Groucho's best, funniest, and most revealing writing is to be found in his letters, which were mostly not written for publication. He isn't trying so hard to be impressive here (and in Love, Groucho), with the result that he comes off as far more impressive.
Groucho's letters to Miriam are the very best of the great man in print. No other book gives the reader such a strong sense of meeting the real Groucho; and, not coincidentally, these letters contain the finest prose he ever crafted.
Joe Adamson's masterpiece remains, decades after its publication, the greatest book ever written about the Brothers. The research, groundbreaking in '73, has since been expanded upon by other authors. But Adamson's insight, and the brilliance of his prose, delivers higher and more lasting truths than mere data can ever offer. If you only read one, this is the one.
Simon Louvish, like Joe Adamson, understands that the Marx Brothers are mythic heroes, and that their story is only fully "true" when presented as a poetic saga. Louvish does this beautifully, while weaving in a wealth of research, much of it new when the book was published in '99. The book is an ideal companion to Adamson's, emphasizing the stage years where Adamson's emphasizes the films, and written with comparable literary flair.
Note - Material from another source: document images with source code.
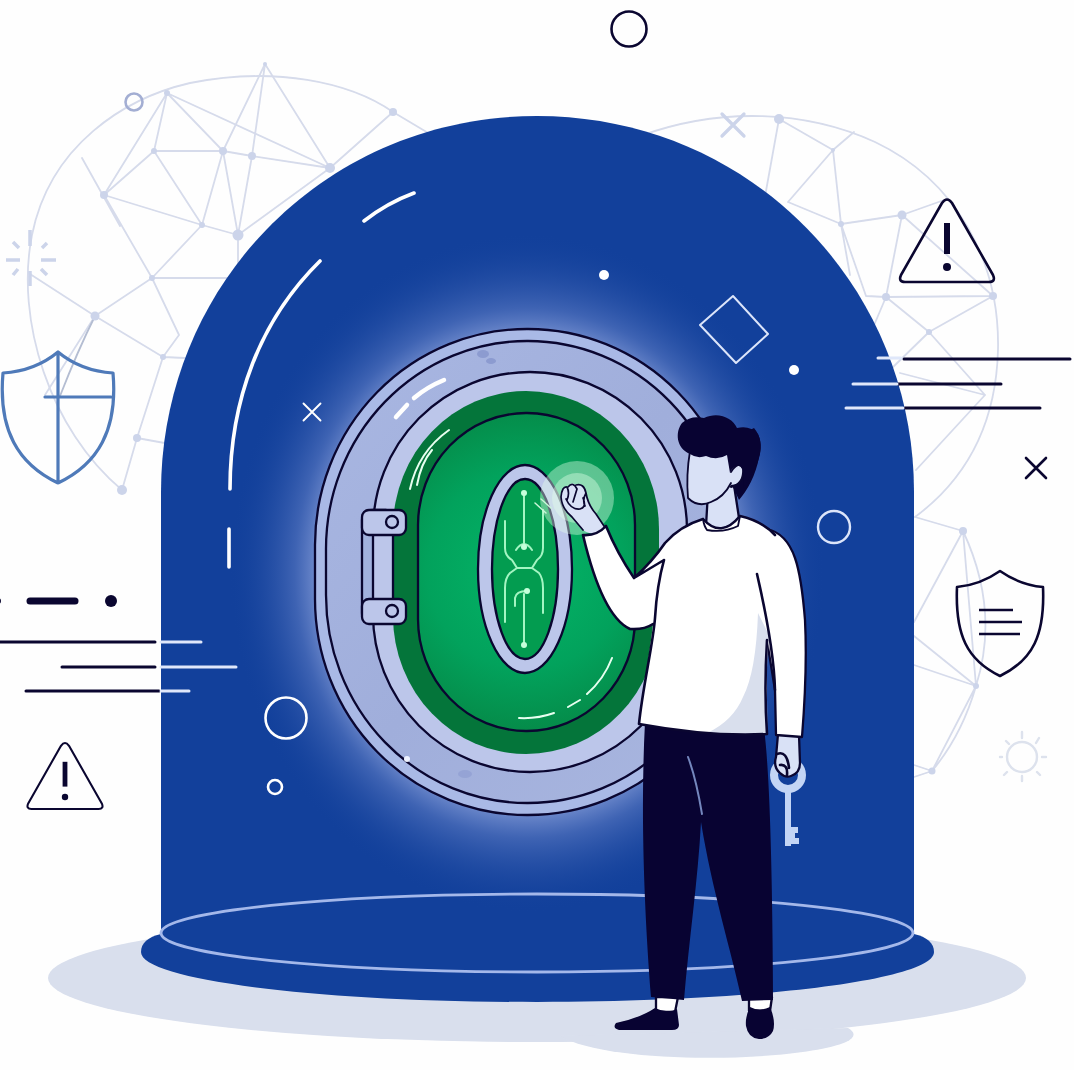
<!DOCTYPE html>
<html lang="en">
<head>
<meta charset="utf-8">
<title>Digital vault security illustration</title>
<style>
:root {
  --paper: #fefefe;
  --ink: #0a0630;
  --navy: #080332;
  --blue: #12409b;
  --mist: #d9dfed;
  --web: #d6dbeb;
  --node: #ccd4ea;
  --steel: #a1b1de;
  --steel-light: #bcc6ea;
  --skin: #d9e1f6;
  --green-dark: #04753a;
  --green: #02a25c;
  --shield-blue: #4f7ab9;
  --key: #c3d5f5;
}
html, body { margin: 0; height: 100%; overflow: hidden; background: var(--paper); }
svg { display: block; width: 1074px; height: 1070px; }
.line { fill: none; stroke-linecap: round; stroke-linejoin: round; }
.ink { stroke: var(--ink); stroke-width: 2.6; }
.white { stroke: #fff; stroke-width: 2.6; }
.web { stroke: var(--web); stroke-width: 1.8; }
.nodes { fill: var(--node); }
.outlined { stroke: var(--ink); stroke-width: 2.3; stroke-linejoin: round; stroke-linecap: round; }
</style>
</head>
<body>
<svg viewBox="0 0 1074 1070" role="img" aria-label="A man opens a round vault door inside a blue dome while holding a key">
  <defs>
    <radialGradient id="halo">
      <stop offset=".68" stop-color="#a9b9ea" stop-opacity=".75"/>
      <stop offset=".78" stop-color="#8198d8" stop-opacity=".4"/>
      <stop offset="1" stop-color="#12409b" stop-opacity="0"/>
    </radialGradient>
    <radialGradient id="door-glow" gradientUnits="userSpaceOnUse" cx="526" cy="570" r="165">
      <stop offset="0" stop-color="#04b568"/>
      <stop offset=".6" stop-color="#02a25c"/>
      <stop offset="1" stop-color="#058a48"/>
    </radialGradient>
    <linearGradient id="ring-metal" x1="0" y1="0" x2="1" y2="1">
      <stop offset="0" stop-color="#a9b7e2"/>
      <stop offset=".5" stop-color="#a0aedb"/>
      <stop offset="1" stop-color="#a9b6df"/>
    </linearGradient>
    <clipPath id="dome-clip"><path d="M161 940V492C161 285 325 116 537 116S914 285 914 492V940Z"/></clipPath>
    <g id="warning" class="line">
      <path d="M-5 -39Q0 -46 5 -39L46 33Q49 40 42 40H-42Q-49 40 -46 33Z"/>
      <path d="M0 -19V12" stroke-width="6" stroke-linecap="butt"/>
      <circle cy="25" r="4" fill="var(--ink)" stroke="none"/>
    </g>
    <path id="cross" d="M-10 -10L10 10M10 -10L-10 10"/>
    <g id="hinge-plate">
      <rect x="362" y="510" width="44" height="25" rx="7" fill="var(--steel-light)" class="outlined"/>
      <circle cx="392" cy="522" r="6" fill="var(--steel-light)" class="outlined"/>
    </g>
  </defs>

  <g id="ground-shadow" fill="var(--mist)">
    <ellipse cx="537" cy="978" rx="489" ry="64"/>
    <path d="M560 1036C610 1066 800 1062 846 1042Q860 1035 848 1028Z"/>
  </g>

  <g id="network-left">
    <g class="line web">
      <path d="M122 490C50 430 15 320 32 235C50 145 125 98 190 83C275 66 350 82 393 112L440 140"/>
      <path d="M265 64L223 151L154 151L167 93L223 151L252 156L265 64L330 168L393 112M167 93L330 168L252 156L238 235L223 151L202 225L104 195L154 151L202 225L238 235L330 168M202 225L152 278L104 195M82 158L120 226M152 278L238 278L238 235M152 278L95 316L30 274M152 278L179 335L163 357L95 316L45 395M163 357L137 438L122 490M137 438L170 444M163 357L185 358M167 93L104 195"/>
      <path d="M95 316Q78 350 60 396" stroke="#b4bdd2"/>
    </g>
    <g class="nodes">
      <circle cx="393" cy="112" r="4"/><circle cx="330" cy="168" r="5"/><circle cx="223" cy="151" r="4"/><circle cx="252" cy="156" r="4"/><circle cx="167" cy="93" r="3"/><circle cx="154" cy="151" r="3"/><circle cx="104" cy="195" r="4"/><circle cx="238" cy="235" r="5.5"/><circle cx="202" cy="225" r="3"/><circle cx="152" cy="278" r="3"/><circle cx="95" cy="316" r="4.5"/><circle cx="163" cy="357" r="3"/><circle cx="137" cy="438" r="4"/><circle cx="122" cy="490" r="5"/><circle cx="265" cy="64" r="2"/>
    </g>
  </g>

  <g id="network-right">
    <g class="line web">
      <path d="M640 136C720 107 805 110 875 142C955 180 1000 260 998 350C996 425 965 480 915 517"/>
      <path d="M779 119L764 202M779 119L833 150L854 132M833 150L788 202M833 150L841 224L902 215L947 199M841 224L788 202M841 224L866 296L886 297L902 215L993 296L886 297L929 332L993 296M841 224L850 275M929 332L890 370M929 332L985 395L900 373M886 297L872 330M985 395L916 470M915 517L963 531L976 686L932 771L914 777M963 531Q1000 610 976 686Q962 735 932 771M963 531L914 622M976 686L914 665M914 636L976 686M914 765L932 771"/>
    </g>
    <g class="nodes">
      <circle cx="779" cy="119" r="5"/><circle cx="902" cy="215" r="4.5"/><circle cx="841" cy="224" r="3"/><circle cx="886" cy="297" r="4"/><circle cx="993" cy="296" r="4"/><circle cx="929" cy="332" r="3"/><circle cx="963" cy="531" r="4"/><circle cx="976" cy="686" r="3"/><circle cx="932" cy="771" r="3.5"/><circle cx="833" cy="150" r="2"/>
    </g>
  </g>

  <g id="pale-icons" class="line" stroke="#ccd4ea" stroke-width="3">
    <path d="M30 230V246M30 271V286M6 260H20M41 260H56M13 242L19 248M42 248L47 243M18 269L13 275M41 269L47 275" stroke-linecap="butt" stroke-width="3.5"/>
    <use href="#cross" transform="translate(733 125) scale(1.1)"/>
    <circle cx="134" cy="102" r="8.5" stroke="#a3aed3" stroke-width="2.6"/>
    <g stroke="#dde2ed" stroke-width="2.4"><circle cx="1022" cy="757" r="15"/>
    <path d="M1022 732V738M1022 776V781M1000 757H1002M1042 757H1046M1006 741L1009 744M1036 743L1039 738M1007 772L1004 775M1037 772L1040 775"/></g>
  </g>

  <g id="dome" fill="var(--blue)">
    <path d="M161 934C148 937 141 943 141 952C141 980 318 1002 537 1002S934 980 934 952C934 943 927 937 914 934Z"/>
    <path d="M161 940V492C161 285 325 116 537 116S914 285 914 492V940Z"/>
    <g clip-path="url(#dome-clip)"><ellipse cx="527" cy="573" rx="298" ry="340" fill="url(#halo)"/></g>
    <ellipse cx="537" cy="933" rx="376" ry="39" class="line" stroke="#a4b8ea" stroke-width="2.8"/>
    <path class="line" stroke="#fff" stroke-width="3.6" stroke-linecap="butt" d="M364 221Q387 203 414 193M320 261C260 320 230 400 230 489M229 529V567"/>
  </g>

  <g id="dome-ornaments" class="line white">
    <path d="M733 296L768 334L736 363L700 325Z" stroke="#dce5fa" stroke-width="2"/>
    <use href="#cross" transform="translate(312 412) scale(.85)" stroke-width="2.2"/>
    <circle cx="834" cy="527" r="16" stroke="#dce5fa" stroke-width="2.4"/>
    <circle cx="286" cy="718" r="20.5"/><circle cx="275" cy="787" r="7"/>
    <g fill="#fff" stroke="none"><circle cx="604" cy="275" r="5"/><circle cx="794" cy="370" r="5"/></g>
  </g>

  <g id="vault">
    <g class="outlined">
      <rect x="315" y="329" width="425" height="486" rx="212" ry="216" fill="#a9b9e6"/>
      <rect x="326" y="341" width="403" height="462" rx="201" ry="208" fill="url(#ring-metal)"/>
      <rect x="373" y="372" width="314" height="400" rx="157" ry="158" fill="var(--steel-light)"/>
    </g>
    <rect x="393" y="391" width="266" height="363" rx="133" ry="138" fill="var(--green-dark)"/>
    <rect x="418" y="413" width="217" height="318" rx="108" ry="112" fill="url(#door-glow)" class="outlined"/>
    <g fill="#8c9bd0"><ellipse cx="483" cy="354" rx="6" ry="4"/><ellipse cx="491" cy="361" rx="5" ry="3"/><ellipse cx="465" cy="774" rx="7" ry="4" opacity=".6"/></g>
    <circle cx="407" cy="759" r="3" fill="#eef2ff"/>
    <path class="line" stroke="#fff" stroke-width="4.5" stroke-linecap="butt" d="M396 417L407 405M414 398Q427 387 444 380"/>
    <path class="line" stroke="#e7fff0" stroke-width="2" d="M410 489Q418 452 449 430M417 485Q421 463 432 450M519 718Q537 719 554 713M568 707L580 700M587 694Q604 679 612 658"/>
    <g id="hinge">
      <path d="M373 510Q362 510 362 520V613Q362 623 373 623H386V510Z" fill="var(--steel)" class="outlined"/>
      <rect x="373" y="534" width="20" height="66" fill="var(--steel-light)" class="outlined"/>
      <use href="#hinge-plate"/><use href="#hinge-plate" y="89"/>
    </g>
    <g id="lock-panel">
      <ellipse cx="525" cy="569" rx="47" ry="104" fill="var(--steel-light)" class="outlined"/>
      <ellipse cx="525" cy="569" rx="33" ry="90" fill="#039c50" class="outlined"/>
      <g class="line" stroke="#a4f5c2" stroke-width="2">
        <path d="M524 494V545M505 521V548Q505 556 512 560L517 568H532L537 560Q543 556 543 548V510M517 568L510 573Q505 578 505 588V622M532 568L539 573Q543 578 543 588V613M524 644V594M515 606V598Q516 591 527 591M516 550Q524 538 532 550"/>
        <g fill="#c5ffda" stroke="none"><circle cx="524" cy="493" r="3"/><circle cx="524" cy="547" r="3"/><circle cx="527" cy="591" r="3"/><circle cx="524" cy="645" r="3"/></g>
      </g>
    </g>
    <g id="touch-glow" fill="#e4ffe9"><circle cx="577" cy="498" r="37" opacity=".4"/><circle cx="577" cy="498" r="25" opacity=".4"/></g>
    <path class="line" stroke="#c9f5d7" stroke-width="1.5" d="M535 503L546 513M541 499L551 508"/>
  </g>

  <g id="man">
    <g id="key">
      <circle cx="788" cy="775" r="14" class="line" stroke="var(--key)" stroke-width="8"/>
      <path d="M785 791H791V827H798V833H795V838H799V844H791V846H785Z" fill="var(--key)"/>
    </g>
    <path id="key-hand" d="M778 734L776 757Q773 767 780 773Q785 778 791 776Q800 773 800 763L799 735Z" fill="var(--skin)" class="outlined"/>
    <path d="M777 754Q787 750 789 768M780 765Q788 764 787 775" class="line ink"/>
    <g id="shoes">
      <path d="M656 997H678L675 1012H656ZM749 997H772L770 1011H749Z" fill="#fff" class="outlined"/>
      <path d="M655 1008Q667 1014 677 1009L679 1025Q679 1030 672 1030H619Q612 1028 616 1023Q640 1018 655 1008ZM750 1007Q760 1012 770 1007Q776 1021 773 1031Q769 1039 759 1039Q748 1038 746 1026Q745 1017 750 1007Z" fill="var(--navy)"/>
    </g>
    <path id="trousers" d="M645 722L764 728Q772 790 773 1000L742 1001C731 950 712 890 701 822C698 880 689 940 684 1000L651 997C645 920 640 820 645 722Z" fill="var(--navy)"/>
    <path d="M688 757Q696 778 702 814" class="line" stroke="#7487bd" stroke-width="2"/>
    <path id="raised-hand" d="M583 530L572 517Q562 509 561 497Q562 486 568 487Q571 481 576 485Q583 483 586 493Q588 505 596 514L606 529Q595 538 583 530Z" fill="var(--skin)"/>
    <path d="M583 530L572 517Q562 509 561 497Q562 486 567 487Q570 493 567 500M568 487Q573 481 577 489L573 502M576 485Q584 483 586 493Q582 500 585 506M566 499Q571 510 580 509Q587 507 583 498M586 493Q588 505 596 514L606 529" class="line ink" style="stroke-width:1.7"/>
    <path id="neck" d="M708 492L706 526Q724 535 739 518L734 485Z" fill="var(--skin)" class="outlined"/>
    <path id="far-arm" d="M767 529C795 535 801 570 805 620C807 660 805 700 802 737L776 735L775 690L756 573Z" fill="#fff" class="outlined"/>
    <path id="sweater" d="M703 519Q721 539 740 516Q763 522 775 535C786 560 773 600 769 640C765 670 768 705 767 734Q710 737 639 724C643 690 649 660 653 624Q644 630 630 629C606 618 592 573 583 535Q597 536 606 526Q617 553 634 578Q652 562 665 543Q680 526 703 519Z" fill="#fff"/>
    <path d="M758 613Q756 672 743 697Q733 721 707 733Q740 736 766 733Q764 680 769 635Z" fill="var(--mist)"/>
    <path d="M703 519Q721 539 740 516Q762 521 775 535M767 640Q764 690 767 734Q710 737 639 724C643 685 653 645 655 618Q657 585 664 560M653 624Q644 630 630 629C606 618 592 573 583 535Q597 536 606 526Q617 553 634 578L664 560M634 578Q652 562 665 543Q680 526 703 519M757 574C763 600 774 650 775 690" class="line ink"/>
    <path d="M703 519Q704 526 707 530Q724 533 738 526L740 516" class="line ink" style="stroke-width:1.8"/>
    <path id="hair-back" d="M724 443L754 428Q764 440 759 457C756 475 747 491 739 500L732 485Z" fill="var(--navy)"/>
    <path id="head" d="M690 451Q686 475 688 498Q698 508 711 502Q724 497 731 485Q744 484 743 469Q739 462 731 470L727 448Q710 462 690 451Z" fill="var(--skin)"/>
    <path d="M690 451Q686 475 688 498Q698 508 711 502Q724 497 731 483M731 472Q739 460 743 469Q744 484 731 487" class="line ink" style="stroke-width:1.8"/>
    <path id="hair" d="M690 454C676 448 675 432 682 423Q691 415 704 418C718 411 733 418 737 428Q750 425 758 434C764 447 759 462 753 472L743 488Q746 469 739 465Q733 465 730 473L727 455Q717 461 706 456Q697 459 690 454Z" fill="var(--navy)"/>
  </g>

  <g id="warning-signs" class="ink">
    <use href="#warning" transform="translate(947 242)"/>
    <use href="#warning" transform="translate(65 777) scale(.8)"/>
  </g>

  <g id="shield-left" class="line" stroke="var(--shield-blue)" stroke-width="3">
    <path d="M58 352Q35 371 3 373C-2 430 18 464 58 483C98 464 118 430 113 373Q81 371 58 352ZM58 352V483M45 397H111" stroke-width="3.2"/>
  </g>
  <g id="shield-right" class="line ink">
    <path d="M1000 571Q980 585 957 587C955 635 967 660 1000 676C1033 660 1045 635 1043 587Q1020 585 1000 571Z"/>
    <path d="M979 610H1013M979 622H1022M979 634H1020" stroke-linecap="butt"/>
  </g>

  <g id="speed-lines" class="line ink" stroke-linecap="butt" style="stroke-width:3">
    <path d="M904 359H1070M898 384H1001M905 408H1040M0 642H155M62 667H155M26 691H159"/>
    <path stroke="#dfe7fa" d="M878 358H901M853 384H897M846 408H903M161 642H201M161 667H236M161 691H189"/>
  </g>

  <g id="small-marks" class="line ink">
    <circle cx="629" cy="29" r="17.5"/>
    <use href="#cross" transform="translate(1036 468)"/>
    <path d="M30 601H75" stroke-width="7" style="stroke-width:7"/>
    <circle cx="111" cy="601" r="6" fill="var(--ink)" stroke="none"/>
    <circle cx="-2" cy="601" r="3" fill="var(--ink)" stroke="none"/>
  </g>
</svg>
</body>
</html>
The clearest heir to Adamson is Matthew Coniam, whose Annotated Marx Brothers became indispensable the moment it was published. Ostensibly a guide to the more elusive references in the Brothers' films (complete with DVD time codes), the book is more accurately described as a remarkably fresh, intellectually vigorous, and endlessly witty look at subjects whose relevance is decisively renewed in these pages.
Robert Bader's recent opus is a landmark among landmarks. No book can match it for the sheer volume of its research, and even if you've read every other book ever written about the Brothers, this one will tell you a lot you didn't know about their years on stage. It also sheds abundant new light on corners of the Marxes' saga which you only thought you understood. This is the ultimate reference book on the team's early career, and no Marxian bookshelf is complete without it.
And this one is literally a reference book! Glenn Mitchell's erudite and lovingly-assembled alphabetical encyclopedia of Marxiana is best enjoyed not page by page, in order, in a few sittings. It's best enjoyed at random, every day, for the rest of your life!
The controversy surrounding its publication, and Groucho's blue talk throughout the interviews, are beside the point. It's unfortunate that those topics have dominated conversation about the Scrapbook, which is better remembered as an invaluable source of images and interviews.
Groucho and company issued this official "illustrated life" partly in an attempt to eclipse the Scrapbook. The Phile is delightful, full of priceless images and recollections. But it's a self-conscious exercise in legend-maintenance, and it feels less vital.
Steve Stoliar's beautiful memoir offers unparalleled insight into Groucho's late period, and a fan's-eye view unique among Marx books.
The first critical study of Groucho's solo career is written with wit, elegance, and deep insight into topics not explored elsewhere. The appendices include Coniam's profound encore, "The Groucho Marx Theory of Creativity" -- a landmark of Marxian thought.
Hector Arce's semi-authorized Groucho biography is an underappreciated volume, unfortunately out of print, but superior to the Groucho biographies which followed it. A great many revelations and insights which are often attributed to later scribes actually originate in Arce's pages. He went on to collaborate with Groucho on The Secret Word is Groucho and The Groucho Phile.
Maxine Marx's memoir of her father is sweet and affectionate. It earns its place here largely by being the only book devoted expressly to Chico, the most enigmatic of the Marx Brothers. Like many of these memoirs, it's more reliable as a source of impressions and insights than for biographical data.
Why not buy several copies of this one and distribute them to your friends? Then buy several more! It's the gift that you keep on giving.